Go Dolally


      • lose one's mind or sanity
        Expressing that someone is acting irrationally or behaving in a nonsensical or illogical manner

      • become extremely angry or upset
        Describing a sudden and intense outburst of emotion, typically anger or frustration

    Examples of Go Dolally

    • The chairman suddenly declared that the company would switch to a completely new product line, and everyone in the boardroom stared at him in disbelief. The CEO tried to calm them down, but it was clear that the chairman had truly gone dolally.

      The expression "go dolally" means to become irrational, crazy, or mentally unsound. In this example, the chairman's decision to change the entire direction of the company without any prior discussion or evaluation is seen as a sign of his mental instability.

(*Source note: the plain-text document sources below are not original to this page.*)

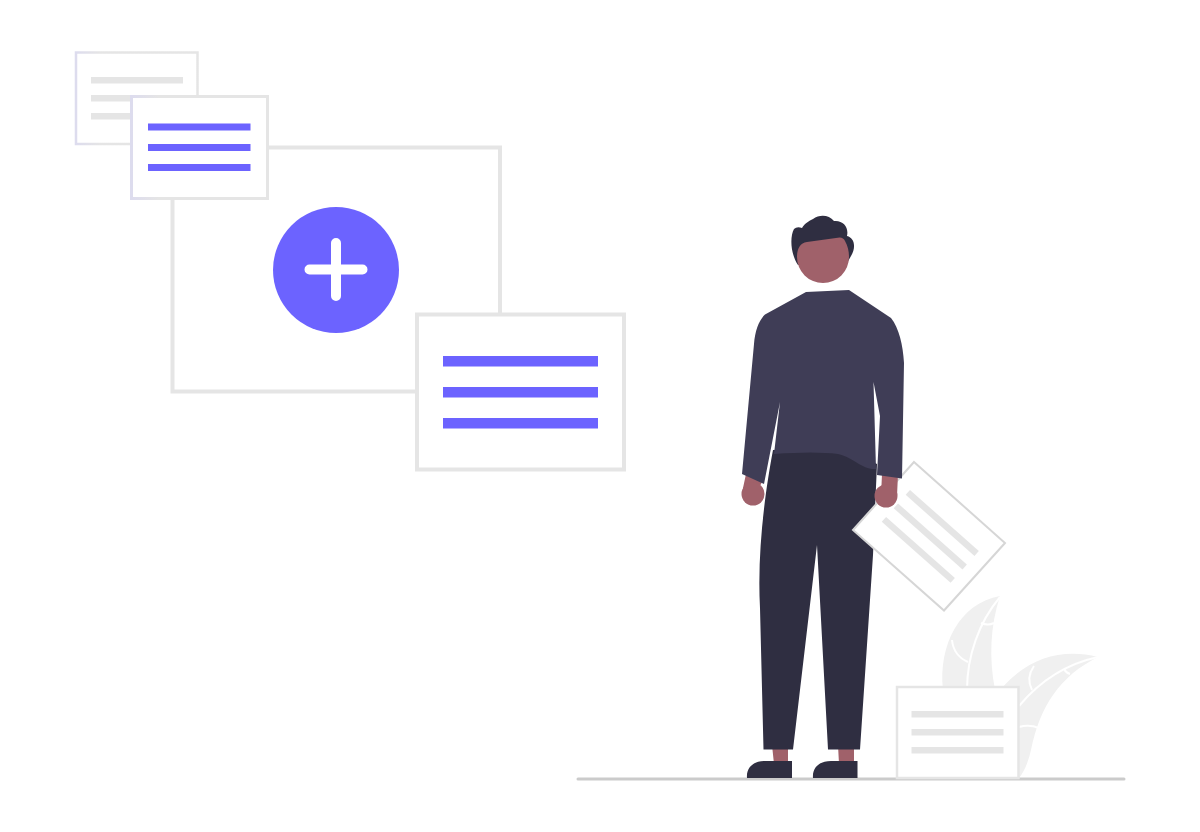
<!DOCTYPE html>
<html lang="en">
<head>
<meta charset="utf-8">
<title>Adding notes</title>
<style>
:root {
  --paper: #ffffff;
  --accent: #6c63ff;
  --line: #e5e5e5;
  --ground: #cbcbcb;
  --leaf: #f0f0f0;
  --sweater: #3f3d56;
  --dark: #2f2e41;
  --skin: #a0616a;
}
html, body { margin: 0; width: 1200px; height: 832px; overflow: hidden; background: var(--paper); }
svg { display: block; }
.card { fill: var(--paper); stroke: var(--line); }
.connector { fill: none; stroke: var(--line); stroke-width: 4; }
.muted { fill: var(--line); }
.accent { fill: var(--accent); }
.leaf { fill: var(--leaf); }
.vein { fill: none; stroke: var(--paper); stroke-width: 2; }
.sweater { fill: var(--sweater); }
.dark { fill: var(--dark); }
.skin { fill: var(--skin); }
.plus { stroke: var(--paper); stroke-width: 10; stroke-linecap: round; }
.ground { stroke: var(--ground); stroke-width: 3; stroke-linecap: round; }
</style>
</head>
<body>
<svg width="1200" height="832" viewBox="0 0 1200 832" role="img" aria-label="A person holding a note looks at a board of connected note cards with an add button">
  <defs>
    <linearGradient id="card-edge" x1="0" y1="0" x2="1" y2="0">
      <stop offset="0" stop-color="#dddcee"/>
      <stop offset="0.2" stop-color="#e5e5e5"/>
    </linearGradient>
    <g id="note-lines">
      <rect width="92" height="6.5"/>
      <rect y="18" width="92" height="6.5"/>
      <rect y="36" width="92" height="6.5"/>
    </g>
  </defs>

  <g id="board">
    <path class="connector" d="M268 147.5H500V314M172.500 198V391.500H417"/>

    <g id="back-note">
      <rect class="card" x="76" y="52.500" width="121.500" height="91.500" stroke-width="2.500" style="stroke:url(#card-edge)"/>
      <use class="muted" href="#note-lines" x="91" y="77"/>
    </g>

    <g id="front-note">
      <rect class="card" x="131.500" y="96.500" width="136" height="102" stroke-width="3" style="stroke:url(#card-edge)"/>
      <g class="accent">
        <rect x="148" y="123.500" width="102.500" height="7"/>
        <rect x="148" y="144" width="102.500" height="7"/>
        <rect x="148" y="164" width="102.500" height="7"/>
      </g>
    </g>

    <g id="large-note">
      <rect class="card" x="417" y="314.500" width="207" height="155" stroke-width="4"/>
      <g class="accent">
        <rect x="443" y="356" width="155" height="10.500"/>
        <rect x="443" y="387" width="155" height="10.500"/>
        <rect x="443" y="418" width="155" height="10.500"/>
      </g>
    </g>

    <g id="add-button">
      <circle class="accent" cx="336" cy="270" r="63"/>
      <path class="plus" d="M336 243V296M309.500 269.500H362.500"/>
    </g>
  </g>

  <g id="plant">
    <path class="leaf" d="M943 690C938 645 960 603 1000 596C990 627 989 658 995 690Z"/>
    <path class="vein" d="M967 690C967 656 979 622 1000 597M968 662C959 658 953 650 952 640M981 623C986 625 990 625 994 623"/>
    <path class="leaf" d="M1002 688C1028 658 1062 648 1098 657C1060 676 1040 706 1031 750Q1027 768 1019 778V688Z"/>
    <path class="vein" d="M1019 706C1039 682 1066 664 1098 657M1032 690C1028 682 1029 673 1034 666M1019 727Q1029 724 1039 728M1064 669Q1066 673 1070 674"/>
  </g>

  <line class="ground" x1="578" y1="779" x2="1124" y2="779"/>

  <g id="floor-note">
    <rect class="card" x="897" y="687" width="121.500" height="91" stroke-width="2.500"/>
    <use class="muted" href="#note-lines" x="911.500" y="711"/>
  </g>

  <g id="person">
    <path class="skin" d="M772 745H788V764H774ZM838 745H854V764H839Z"/>
    <path class="dark" d="M747 778C746 767 754 761 765 761H792V778ZM813 778C812 767 820 761 831 761H857.500V778Z"/>
    <path class="dark" d="M773 450C765 493 757 552 760 608L763.500 749.500H793L817 545L828 749.500H860L873 555L877 464L840 446Z"/>

    <g id="held-note">
      <path d="M914 462L1005 543L944 610.500L853 530Z" fill="var(--paper)" stroke="#d6d6d6" stroke-width="2"/>
      <g class="muted">
        <use href="#note-lines" transform="translate(910 490) rotate(41.600)" clip-path="none"/>
      </g>
    </g>

    <path class="skin" d="M746 474L763 480L759 488L743 488ZM882 474H898L897 496H881Z"/>
    <circle class="skin" cx="753" cy="494" r="11.500"/>
    <circle class="skin" cx="886" cy="496" r="11.500"/>

    <path class="sweater" d="M806 292L849 290L891 318C899 328 903 345 904 363L902 478.500L877 475L880 416L873.500 382L876 469C862 470 855 458 838 454Q815 451 774 454L780 402L764 484L742 474L754 344C755 331 759 320 765 314.500Z"/>

    <g id="head">
      <path class="dark" d="M798 265C790 253 790 236 794 229Q797 226 802 228C805 223 809 221 813 219C820 214 829 215 834 221C843 220 849 227 847 236C855 238 856 248 851 256L846 265Z"/>
      <path class="skin" d="M797 257C797 249 800 243 807 242L836 238Q843 236 845 241C848 246 849 252 849 257A26 26 0 0 1 797 257Z"/>
    </g>
  </g>
</svg>
</body>
</html>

    • She lost her job, her husband left her, and her kids moved out. Life had dealt her a series of crushing blows, and she felt as though she were spiralling out of control. Her friends feared that she had gone dolally.

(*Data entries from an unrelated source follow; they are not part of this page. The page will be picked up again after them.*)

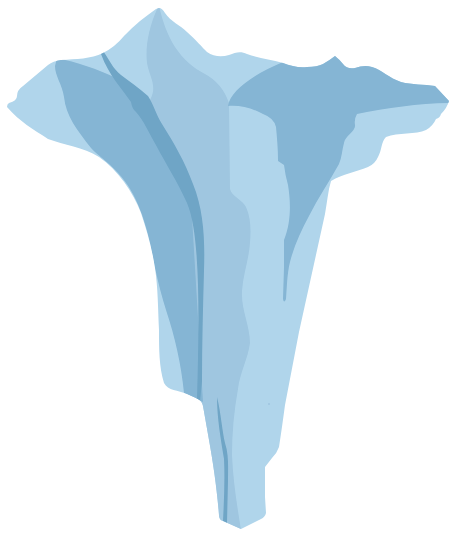
<!DOCTYPE html>
<html lang="en">
<head>
<meta charset="utf-8">
<title>Iceberg</title>
<style>
:root {
  --paper: #ffffff;
  --ice-light: #b0d5eb;
  --ice-mid: #9fc6e0;
  --ice-deep: #85b5d4;
  --ice-crack: #6fa5c6;
}
html, body { margin: 0; background: var(--paper); }
body { width: 456px; height: 533px; overflow: hidden; }
.iceberg { display: block; width: 456px; height: 533px; }
.body { fill: var(--ice-light); }
.ridge { fill: var(--ice-mid); }
.facet { fill: var(--ice-deep); }
.crack { fill: var(--ice-crack); }
</style>
</head>
<body>
<svg class="iceberg" viewBox="0 0 456 533" role="img" aria-label="Iceberg">
  <defs>
    <clipPath id="silhouette">
      <path id="outline" d="M159 8 Q162 8 165 13 C171 22 180 25 187 32 C196 40 202 47 207 52 C214 57 222 57 229 55 C236 52 241 51 247 54 C258 58 270 59 283 63 C291 66 299 68 307 67 C314 67 319 66 323 64 Q330 60 335 56 Q340 60 343 64 C346 68 350 69 355 68 C361 66 366 65 372 67 C382 70 389 78 401 82 C412 85 424 84 435 86 L449 101 Q447 108 441 114 Q440 118 436 119 Q433 126 426 130 C416 135 398 132 386 137 C381 142 382 150 378 157 Q375 164 368 167 C356 172 343 174 331 181 C328 191 327 203 325 214 L299 332 L285 405 C283 420 281 434 279 447 Q277 453 272 458 L265 467 L265 497 L266 513 Q265 517 261 519 L241 529 L223 521 Q219 520 219 515 C217 489 213 462 209 440 L203 406 Q202 401 198 399 L187 394 C178 390 168 391 164 383 C159 367 159 348 159 330 C158 309 158 288 155 268 C152 248 147 231 141 213 C133 192 118 170 99 157 C83 147 64 145 48 139 C33 129 20 122 7 107 Q7 104 9 103 Q17 101 17 96 Q17 90 23 86 L48 65 Q53 61 61 60 C76 59 91 59 103 53 Q115 47 124 36 C134 25 146 16 156 9 Z"/>
    </clipPath>
  </defs>
  <use class="body" href="#outline"/>
  <g clip-path="url(#silhouette)">
    <path class="ridge" d="M159 5 C162 20 167 34 175 47 C183 59 193 68 205 74 Q222 83 229 103 L230 189 C232 197 242 199 246 207 C251 218 251 231 250 243 C249 259 243 275 242 291 C241 310 250 325 250 343 C248 359 240 372 238 389 C234 411 232 433 232 455 C233 480 237 505 241 530 L219 522 L196 400 L150 100 C158 86 149 76 147 63 C145 47 149 25 159 5 Z"/>
    <path class="facet" d="M57 58 C76 62 98 69 116 78 L136 100 L191 200 L203 402 L184 393 C181 364 175 337 166 310 Q160 291 155 268 C149 233 140 196 118 173 C106 160 97 155 91 148 C77 130 66 116 64 97 C62 84 55 76 55 66 Z"/>
    <path class="crack" d="M103 51 C109 59 113 69 121 75 C129 81 139 88 148 96 C154 105 156 115 162 124 C174 143 185 162 193 184 C204 211 205 241 204 271 C203 308 202 344 202 381 L200 402 L197 399 C198 361 199 323 198 285 C197 254 195 222 187 203 C177 181 166 164 157 147 C149 133 144 121 136 112 Q132 109 131 102 C123 90 109 76 101 54 Z"/>
    <path class="facet" d="M283 62 L335 50 L440 80 L452 103 C420 103 388 108 357 114 Q354 119 355 125 C356 131 345 136 344 143 C342 150 342 157 339 164 C329 182 318 198 309 216 C301 231 294 246 290 262 C287 274 287 287 286 299 Q284 304 283 299 L284 267 L284 240 C291 223 291 203 288 185 Q285 174 284 165 L278 161 C278 149 277 138 276 127 Q274 118 263 114 C252 108 240 105 228 106 C230 91 254 74 283 62 Z"/>
    <path class="crack" d="M217 397 C221 413 222 430 225 443 C229 455 228 468 228 481 L227 523 L223 521 C224 500 225 479 224 459 C221 440 217 419 217 397 Z"/>
    <circle class="ridge" cx="269" cy="404" r="1"/>
  </g>
</svg>
</body>
</html>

      In this example, the idiom "gone dolally" is used to describe a person who is reacting in an extreme or unpredictable way to a difficult situation. Here, the woman's friends are worried that she is behaving in an unexpected or irrational manner due to the stressful events in her life.

    • The politician stood up in the middle of a press conference and started spewing out nonsensical statements about aliens and space travel. His colleagues looked on in bewilderment as he continued his bizarre rant. It was clear that the poor man had gone dolally.

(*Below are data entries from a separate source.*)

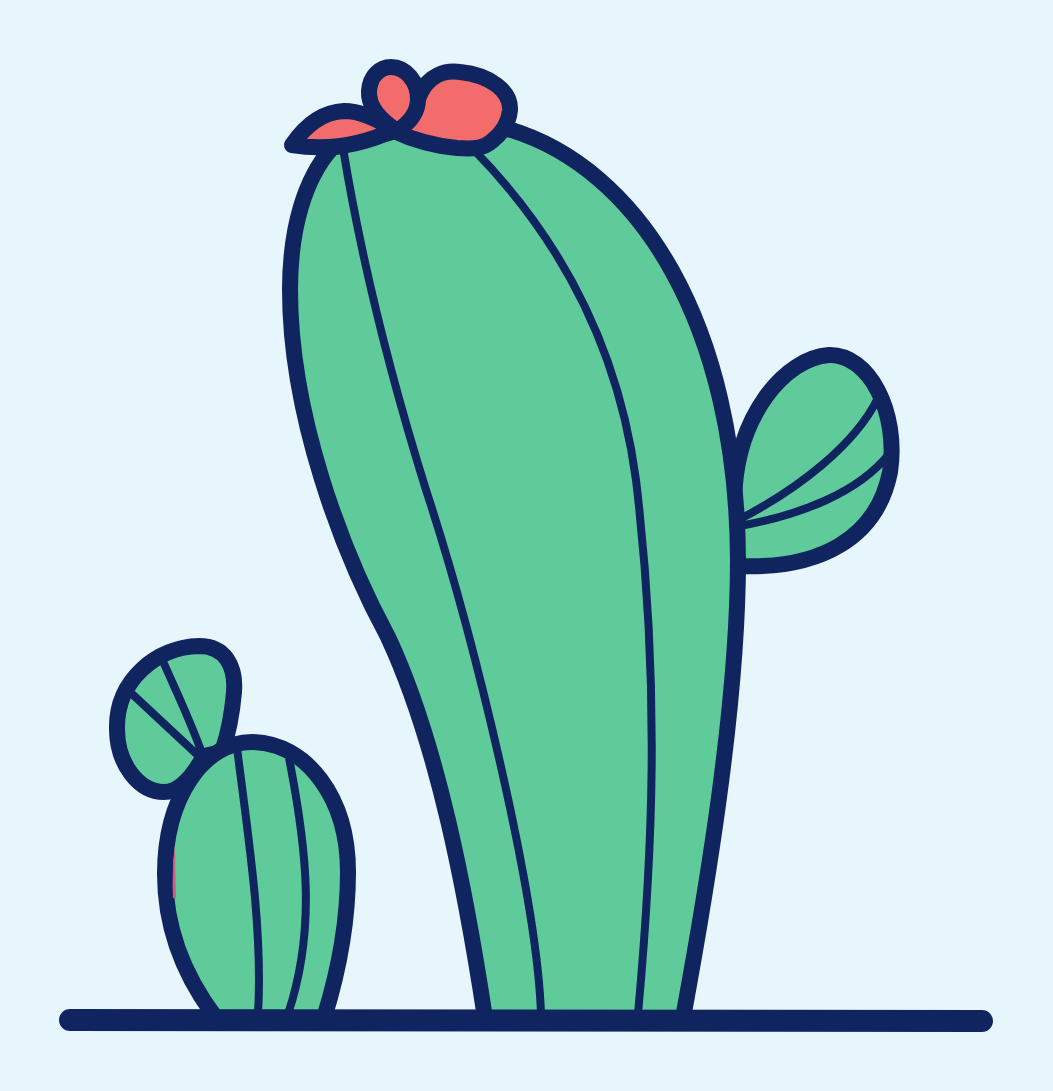
<!DOCTYPE html>
<html lang="en">
<head>
<meta charset="utf-8">
<title>Flowering cactus</title>
<style>
:root { --sky: #e7f5fc; --ink: #10245f; --leaf: #5fca9a; --petal: #f36c6c; --blush: #d9587f; }
html, body { margin: 0; background: var(--sky); overflow: hidden; }
svg { display: block; width: 1053px; height: 1091px; }
.outline { stroke: var(--ink); stroke-width: 16; stroke-linejoin: round; }
.body { fill: var(--leaf); }
.petal { fill: var(--petal); }
.rib { fill: none; stroke: var(--ink); stroke-width: 8; }
.ground { stroke: var(--ink); stroke-width: 22; stroke-linecap: round; }
.blush { fill: var(--blush); }
</style>
</head>
<body>
<svg viewBox="0 0 1053 1091" role="img" aria-label="Two green cacti, the tall one with a coral flower">
  <g id="tall-cactus">
    <g id="side-arm">
      <path class="outline body" d="M737 566C820 570 877 538 890 472C899 412 869 354 829 355C786 358 736 414 734 500Z"/>
      <path class="rib" d="M740 519C798 489 855 445 878 398M740 526C800 515 858 493 889 454"/>
    </g>
    <path class="outline body" d="M485 1018C466 893 438 744 388 637C342 552 290 415 290 290C290 228 305 178 332 148L400 130L508 129C640 168 737 325 738 560C738 705 706 893 683 1018Z"/>
    <path class="rib" d="M343 148C360 252 388 368 426 490C472 630 537 893 541 1014M474 150C560 238 618 345 636 480C661 690 652 860 638 1014"/>
    <g id="flower">
      <path class="outline petal" d="M394 131C410 124 414 108 420 94C429 75 445 70 460 72C490 75 511 91 510 110C509 123 502 133 492 141C483 149 473 149 457 148C435 146 413 140 394 131Z"/>
      <path class="outline petal" d="M292 145C305 126 322 112 344 111C360 111 376 118 394 130C364 144 328 151 292 145Z"/>
      <path class="outline petal" d="M397 131C382 121 368 107 369 91C370 76 380 67 391 67C406 67 418 82 418 99C418 112 411 122 397 131Z"/>
    </g>
  </g>
  <g id="small-cactus">
    <g id="top-bud">
      <path class="outline body" d="M204 756C194 774 180 792 164 792C139 792 117 764 117 729C116 680 157 647 199 646C225 646 236 666 234 692C232 716 229 732 222 752Z"/>
      <path class="rib" d="M130 692L204 761M162 659C176 691 191 722 203 756"/>
    </g>
    <path class="outline body" d="M216 1018C184 976 165 927 165 874C165 798 203 742 252 742C307 743 348 798 348 872C348 922 339 970 324 1018Z"/>
    <path class="blush" d="M173 898C172 880 173 862 175 846Q175 872 176 898Z"/>
    <path class="rib" d="M237 748C248 835 263 930 258 1014M289 758C307 850 316 930 288 1014"/>
  </g>
  <line class="ground" x1="70" y1="1020" x2="982" y2="1021"/>
</svg>
</body>
</html>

      In this example, the idiom "gone dolally" is used to describe a person who has suddenly and unexpectedly lost touch with reality. The politician's behavior is seen as irrational and unpredictable, and his colleagues are bewildered and concerned about his mental state.

    • The painter became so engrossed in his work that he forgot to eat, sleep, or even respond to his family's calls. They began to suspect that he had gone dolally, as he seemed to be completely consumed by his art.

      In this example, the idiom "gone dolally" is used to describe a person who is so focused on a particular activity or pursuit that they appear to be losing touch with the outside world. The painter's behavior is seen as extreme and possibly unhealthy, and his family is concerned about his mental state.

    • The scientist's theory went completely dolally after years of rigorous experimentation yielded no conclusive results.

      This idiomatic expression is derived from the term 'dol epidemicus,' which is an old-fashioned term for laughter, madness or excitement. In this context, 'go dolally' is used figuratively to imply that the scientist's theory has become irrational and absurd after exhaustive research did not produce any useful outcomes.

    • After burning her toast for the third time in a row, Emma was ready to go dolally.

      Here, 'go dolally' is employed to imply that Emma is at the end of her wits due to her persistent failure to cook toast appropriately.

    • The judge's decision was completely dolally, and everyone in the court was shocked.

      This usage denotes that the judge's verdict was completely irrational and out of the ordinary, leaving everyone present in the court astounded.

    • John's speech at the conference left the audience baffled, and they concluded that he must have gone dolally.

      This idiomatic phrase is used to indicate that John's discourse was inexplicable and left the audience bewildered, leading them to believe that John might have lost his mind in the course of his speech.


    The idiom "go dolally" is mostly used to convey a sense of irrationality or madness. It can be used to describe someone who is acting in a nonsensical manner, or someone who is experiencing extreme anger or frustration. In both cases, the idiom suggests that the person's behavior is out of control and not based on reason or logic.

    Origin of "Go Dolally"

    The origin of this idiom is believed to come from the Indian town of Deolali, which was a British army transit camp during the 19th and early 20th centuries. Soldiers waiting to be shipped back to Britain would often become bored and restless, leading to strange and erratic behavior. This behavior was then attributed to the town and the phrase "to go dolally" was born.

    Another theory suggests that the word "dolally" comes from the Marathi word "dola," meaning "swing" or "unstable." This further supports the idea that the idiom refers to someone who is mentally unstable or unbalanced.

    In modern usage, the idiom has evolved to also mean becoming extremely angry or upset. This could be because intense emotions can also make a person behave irrationally, similar to the original meaning. Overall, the idiom "go dolally" has maintained its connection to madness and irrationality, even as its usage has expanded.